ArthurLismer-OlympicwithReturnedSoldiers

{Olympic with Returned Soldiers}

On December 6, 1917, the downtown of Halifax was nearly flattened due to a massive explosion that took place in the Halifax Harbour. Amazingly Arthur Lismer was at home in Bedford, taking his regular weekday day off. Like most downtown buildings, the college suffered significant damage. It soon became the local morgue. Lismer got right to work on capturing some of the action of those days. His drawings were featured on the front pages of the Canadian Courier. He became a commissioned war artist in 1918 and asked to capture the return of soldiers to Halifax.

ArthurLismer-Homefront

Like his landscapes, Lismer’s war art is full and energetic as well. He brings the sights and sounds of Halifax during the First World War to life so many decades later.

ArthurLismer-HMCSGrilseonConvoyDuty ArthurLismer-AForwardGunonaPatrolBoat

ArthurLismer-HomeAgain(LandingatPier2,Halifax)

ArthurLismer-ConvoyandTugs, 1918

{resources: The National Gallery of Canada; Lismer’s Legacy, Nova Scotia College of Art and Design; The Group of Seven and The Halifax Explosion: Focus on Arthur Lismer}

solo show: kevin lewis

Last summer I spent an afternoon walking an area of Ottawa where my husband grew up. As we sipped coffee, he told me stories about each spot on our tour: funny stories, touching stories, sad stories.

Last weekend I spent some time roaming the childhood streets of artist Kevin Lewis. In his exhibition, Mean Dog Street, at Parentheses Gallery in Halifax, Lewis takes viewers into his childhood world of crushes, idolization, rumour, and myth.

Lewis’s personal history is showcased in a collection of multi media artwork. Every piece in the show is thoughtful: A memory of one neighbourhood family of seven kids sharing one bike was showcased in a brilliant moveable puzzle; The fort in the woods recreated with a comic book style painting and a wooden crate with a peephole revealing a painting of a Playboy cover. Every planned piece in the show is numbered and corresponds to a central painting of The Neighbourhood itself.

KevinLewis-neighbourhood

 KevinLewis-Ross KevinLewis-Mr.Fraser

“Ross would swallow anything…”

“Mister Fraser, the minister, was Ruth and Bruce’s dad.”

KevinLewis-Paperboy

“Greg, our paper boy, was my brother Scott’s hero…”

I loved the accessibility of this show. We can all relate to that very real connection between place and memory. And to the stories of our childhoods.

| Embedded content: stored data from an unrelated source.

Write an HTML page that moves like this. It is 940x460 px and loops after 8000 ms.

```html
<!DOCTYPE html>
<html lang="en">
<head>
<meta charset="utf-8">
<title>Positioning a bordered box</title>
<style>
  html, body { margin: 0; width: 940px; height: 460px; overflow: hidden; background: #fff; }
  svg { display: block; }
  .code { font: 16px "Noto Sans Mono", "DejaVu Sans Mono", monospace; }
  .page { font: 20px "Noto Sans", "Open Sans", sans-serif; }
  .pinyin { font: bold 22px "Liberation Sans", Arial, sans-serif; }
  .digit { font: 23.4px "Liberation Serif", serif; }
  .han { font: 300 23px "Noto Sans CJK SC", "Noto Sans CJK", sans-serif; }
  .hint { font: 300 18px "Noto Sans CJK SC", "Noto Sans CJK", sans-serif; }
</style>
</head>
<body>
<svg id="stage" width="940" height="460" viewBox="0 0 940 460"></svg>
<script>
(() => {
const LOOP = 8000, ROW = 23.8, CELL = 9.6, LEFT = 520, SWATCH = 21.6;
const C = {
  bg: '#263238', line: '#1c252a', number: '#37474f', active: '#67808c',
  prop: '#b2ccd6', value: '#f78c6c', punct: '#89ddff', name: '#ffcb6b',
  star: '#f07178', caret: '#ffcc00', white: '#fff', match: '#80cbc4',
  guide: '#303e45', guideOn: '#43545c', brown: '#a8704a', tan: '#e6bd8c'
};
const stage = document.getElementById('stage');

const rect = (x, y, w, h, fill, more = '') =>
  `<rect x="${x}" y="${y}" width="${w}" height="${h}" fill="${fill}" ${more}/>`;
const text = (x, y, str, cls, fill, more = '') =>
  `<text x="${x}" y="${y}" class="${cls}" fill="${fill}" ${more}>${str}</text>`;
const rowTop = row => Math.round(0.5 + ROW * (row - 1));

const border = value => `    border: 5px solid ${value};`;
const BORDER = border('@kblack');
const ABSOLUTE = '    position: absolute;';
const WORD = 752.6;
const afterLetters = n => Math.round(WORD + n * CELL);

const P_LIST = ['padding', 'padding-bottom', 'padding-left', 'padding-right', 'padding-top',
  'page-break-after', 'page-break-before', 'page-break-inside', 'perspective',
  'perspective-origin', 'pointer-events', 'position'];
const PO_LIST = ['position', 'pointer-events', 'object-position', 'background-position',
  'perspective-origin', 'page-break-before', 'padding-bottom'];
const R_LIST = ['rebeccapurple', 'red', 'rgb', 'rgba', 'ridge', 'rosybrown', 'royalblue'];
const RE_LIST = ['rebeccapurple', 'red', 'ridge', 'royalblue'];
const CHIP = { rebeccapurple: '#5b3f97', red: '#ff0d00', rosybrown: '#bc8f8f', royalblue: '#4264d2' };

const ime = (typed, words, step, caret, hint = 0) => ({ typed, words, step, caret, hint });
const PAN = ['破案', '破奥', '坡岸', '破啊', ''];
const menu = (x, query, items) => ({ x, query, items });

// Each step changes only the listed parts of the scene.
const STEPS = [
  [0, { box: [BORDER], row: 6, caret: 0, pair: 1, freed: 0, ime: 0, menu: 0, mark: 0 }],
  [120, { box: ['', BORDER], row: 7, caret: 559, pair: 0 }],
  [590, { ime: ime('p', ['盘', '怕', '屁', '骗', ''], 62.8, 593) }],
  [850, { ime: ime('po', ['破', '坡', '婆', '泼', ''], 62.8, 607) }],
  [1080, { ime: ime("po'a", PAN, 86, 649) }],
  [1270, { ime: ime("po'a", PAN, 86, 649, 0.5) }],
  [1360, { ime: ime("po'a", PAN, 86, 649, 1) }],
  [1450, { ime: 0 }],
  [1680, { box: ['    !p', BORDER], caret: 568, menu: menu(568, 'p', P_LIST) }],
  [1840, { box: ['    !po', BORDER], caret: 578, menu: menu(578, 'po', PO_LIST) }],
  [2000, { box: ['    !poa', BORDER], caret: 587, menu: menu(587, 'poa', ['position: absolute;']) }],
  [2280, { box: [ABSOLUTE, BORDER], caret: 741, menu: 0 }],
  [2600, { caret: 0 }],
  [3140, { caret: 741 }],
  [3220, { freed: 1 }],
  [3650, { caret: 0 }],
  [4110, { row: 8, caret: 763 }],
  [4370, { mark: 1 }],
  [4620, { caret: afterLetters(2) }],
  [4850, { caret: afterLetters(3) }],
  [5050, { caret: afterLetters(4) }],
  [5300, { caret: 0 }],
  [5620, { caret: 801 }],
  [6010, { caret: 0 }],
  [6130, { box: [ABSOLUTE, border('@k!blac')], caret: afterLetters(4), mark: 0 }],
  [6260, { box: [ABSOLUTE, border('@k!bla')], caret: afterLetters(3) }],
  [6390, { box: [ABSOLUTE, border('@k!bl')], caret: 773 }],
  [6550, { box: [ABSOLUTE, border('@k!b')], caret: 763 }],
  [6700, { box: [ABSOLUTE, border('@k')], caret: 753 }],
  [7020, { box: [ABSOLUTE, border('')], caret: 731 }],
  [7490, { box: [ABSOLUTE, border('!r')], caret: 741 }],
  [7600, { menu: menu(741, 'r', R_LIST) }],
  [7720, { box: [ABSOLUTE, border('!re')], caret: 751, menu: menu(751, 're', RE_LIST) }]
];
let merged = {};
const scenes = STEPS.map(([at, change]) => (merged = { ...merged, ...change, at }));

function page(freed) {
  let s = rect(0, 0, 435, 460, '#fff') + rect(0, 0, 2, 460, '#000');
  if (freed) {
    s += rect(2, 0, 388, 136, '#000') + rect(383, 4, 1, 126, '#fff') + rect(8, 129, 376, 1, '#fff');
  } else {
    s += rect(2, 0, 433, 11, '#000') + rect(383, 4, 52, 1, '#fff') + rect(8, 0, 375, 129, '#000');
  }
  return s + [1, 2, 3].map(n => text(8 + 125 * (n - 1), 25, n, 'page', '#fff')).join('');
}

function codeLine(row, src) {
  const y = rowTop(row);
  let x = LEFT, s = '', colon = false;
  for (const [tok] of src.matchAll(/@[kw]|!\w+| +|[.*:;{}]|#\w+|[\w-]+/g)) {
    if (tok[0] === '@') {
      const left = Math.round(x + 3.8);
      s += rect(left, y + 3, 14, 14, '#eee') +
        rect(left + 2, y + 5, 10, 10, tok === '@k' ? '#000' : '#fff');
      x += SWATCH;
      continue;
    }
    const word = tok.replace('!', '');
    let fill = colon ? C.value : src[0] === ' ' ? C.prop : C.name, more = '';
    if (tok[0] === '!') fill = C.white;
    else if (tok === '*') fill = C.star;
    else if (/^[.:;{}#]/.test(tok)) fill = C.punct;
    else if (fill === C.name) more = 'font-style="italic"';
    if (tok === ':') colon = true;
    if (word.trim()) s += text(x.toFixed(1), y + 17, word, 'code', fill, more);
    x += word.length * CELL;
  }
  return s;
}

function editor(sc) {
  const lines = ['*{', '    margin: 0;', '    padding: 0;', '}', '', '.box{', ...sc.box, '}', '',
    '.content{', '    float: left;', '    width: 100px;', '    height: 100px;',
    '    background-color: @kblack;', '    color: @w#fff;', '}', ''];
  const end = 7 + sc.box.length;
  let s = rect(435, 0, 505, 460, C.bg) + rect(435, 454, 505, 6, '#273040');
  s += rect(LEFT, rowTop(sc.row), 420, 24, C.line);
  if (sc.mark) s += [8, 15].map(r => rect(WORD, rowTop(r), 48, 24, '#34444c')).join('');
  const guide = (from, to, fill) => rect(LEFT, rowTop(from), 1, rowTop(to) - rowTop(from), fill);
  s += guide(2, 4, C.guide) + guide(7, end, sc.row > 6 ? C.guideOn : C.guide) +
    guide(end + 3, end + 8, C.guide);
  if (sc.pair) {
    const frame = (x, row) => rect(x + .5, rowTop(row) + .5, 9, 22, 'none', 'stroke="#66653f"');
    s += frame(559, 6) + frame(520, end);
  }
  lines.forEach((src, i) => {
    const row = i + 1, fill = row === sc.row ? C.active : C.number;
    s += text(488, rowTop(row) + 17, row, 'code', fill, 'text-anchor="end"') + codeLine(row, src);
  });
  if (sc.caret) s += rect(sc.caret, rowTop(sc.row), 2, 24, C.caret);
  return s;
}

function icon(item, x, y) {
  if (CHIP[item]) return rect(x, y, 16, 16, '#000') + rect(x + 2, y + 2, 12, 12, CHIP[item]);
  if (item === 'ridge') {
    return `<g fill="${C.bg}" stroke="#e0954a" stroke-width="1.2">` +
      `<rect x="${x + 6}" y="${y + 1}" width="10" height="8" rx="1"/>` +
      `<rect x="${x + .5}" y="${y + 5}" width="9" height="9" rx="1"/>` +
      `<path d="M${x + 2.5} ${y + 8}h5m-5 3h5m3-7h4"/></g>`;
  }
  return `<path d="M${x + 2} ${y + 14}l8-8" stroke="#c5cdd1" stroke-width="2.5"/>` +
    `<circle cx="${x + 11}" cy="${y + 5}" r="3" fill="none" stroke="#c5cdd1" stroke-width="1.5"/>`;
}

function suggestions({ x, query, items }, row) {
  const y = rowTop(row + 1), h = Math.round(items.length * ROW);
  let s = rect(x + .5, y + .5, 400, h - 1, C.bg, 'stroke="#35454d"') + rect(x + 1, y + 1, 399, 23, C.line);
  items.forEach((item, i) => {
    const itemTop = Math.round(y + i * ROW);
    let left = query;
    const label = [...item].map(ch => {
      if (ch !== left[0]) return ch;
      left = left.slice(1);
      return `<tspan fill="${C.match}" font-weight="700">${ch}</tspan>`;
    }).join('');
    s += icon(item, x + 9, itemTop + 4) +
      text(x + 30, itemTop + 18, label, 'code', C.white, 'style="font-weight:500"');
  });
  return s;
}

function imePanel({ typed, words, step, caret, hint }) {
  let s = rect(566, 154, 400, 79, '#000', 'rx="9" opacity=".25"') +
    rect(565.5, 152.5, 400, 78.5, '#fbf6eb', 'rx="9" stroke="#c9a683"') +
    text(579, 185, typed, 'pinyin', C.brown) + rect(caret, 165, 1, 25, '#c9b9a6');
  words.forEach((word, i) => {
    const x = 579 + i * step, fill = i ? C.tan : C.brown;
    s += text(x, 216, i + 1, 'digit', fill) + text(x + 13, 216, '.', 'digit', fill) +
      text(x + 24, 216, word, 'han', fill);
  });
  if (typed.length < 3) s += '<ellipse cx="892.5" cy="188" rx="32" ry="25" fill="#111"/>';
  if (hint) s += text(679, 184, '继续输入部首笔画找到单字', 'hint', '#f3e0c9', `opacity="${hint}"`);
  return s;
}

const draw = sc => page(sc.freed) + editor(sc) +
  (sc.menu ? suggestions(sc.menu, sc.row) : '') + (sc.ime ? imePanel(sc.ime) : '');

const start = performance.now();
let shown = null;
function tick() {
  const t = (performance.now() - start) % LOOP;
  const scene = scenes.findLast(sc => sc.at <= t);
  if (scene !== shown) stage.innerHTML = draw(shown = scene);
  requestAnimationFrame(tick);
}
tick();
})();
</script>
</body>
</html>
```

Thank you to Kevin Lewis who gave my kids cookies as well as my man and I a personal walk through the show. While this show closed on Saturday, there is an on-line Flickr showcase of this exhibition and a book available for purchase through Parentheses Gallery.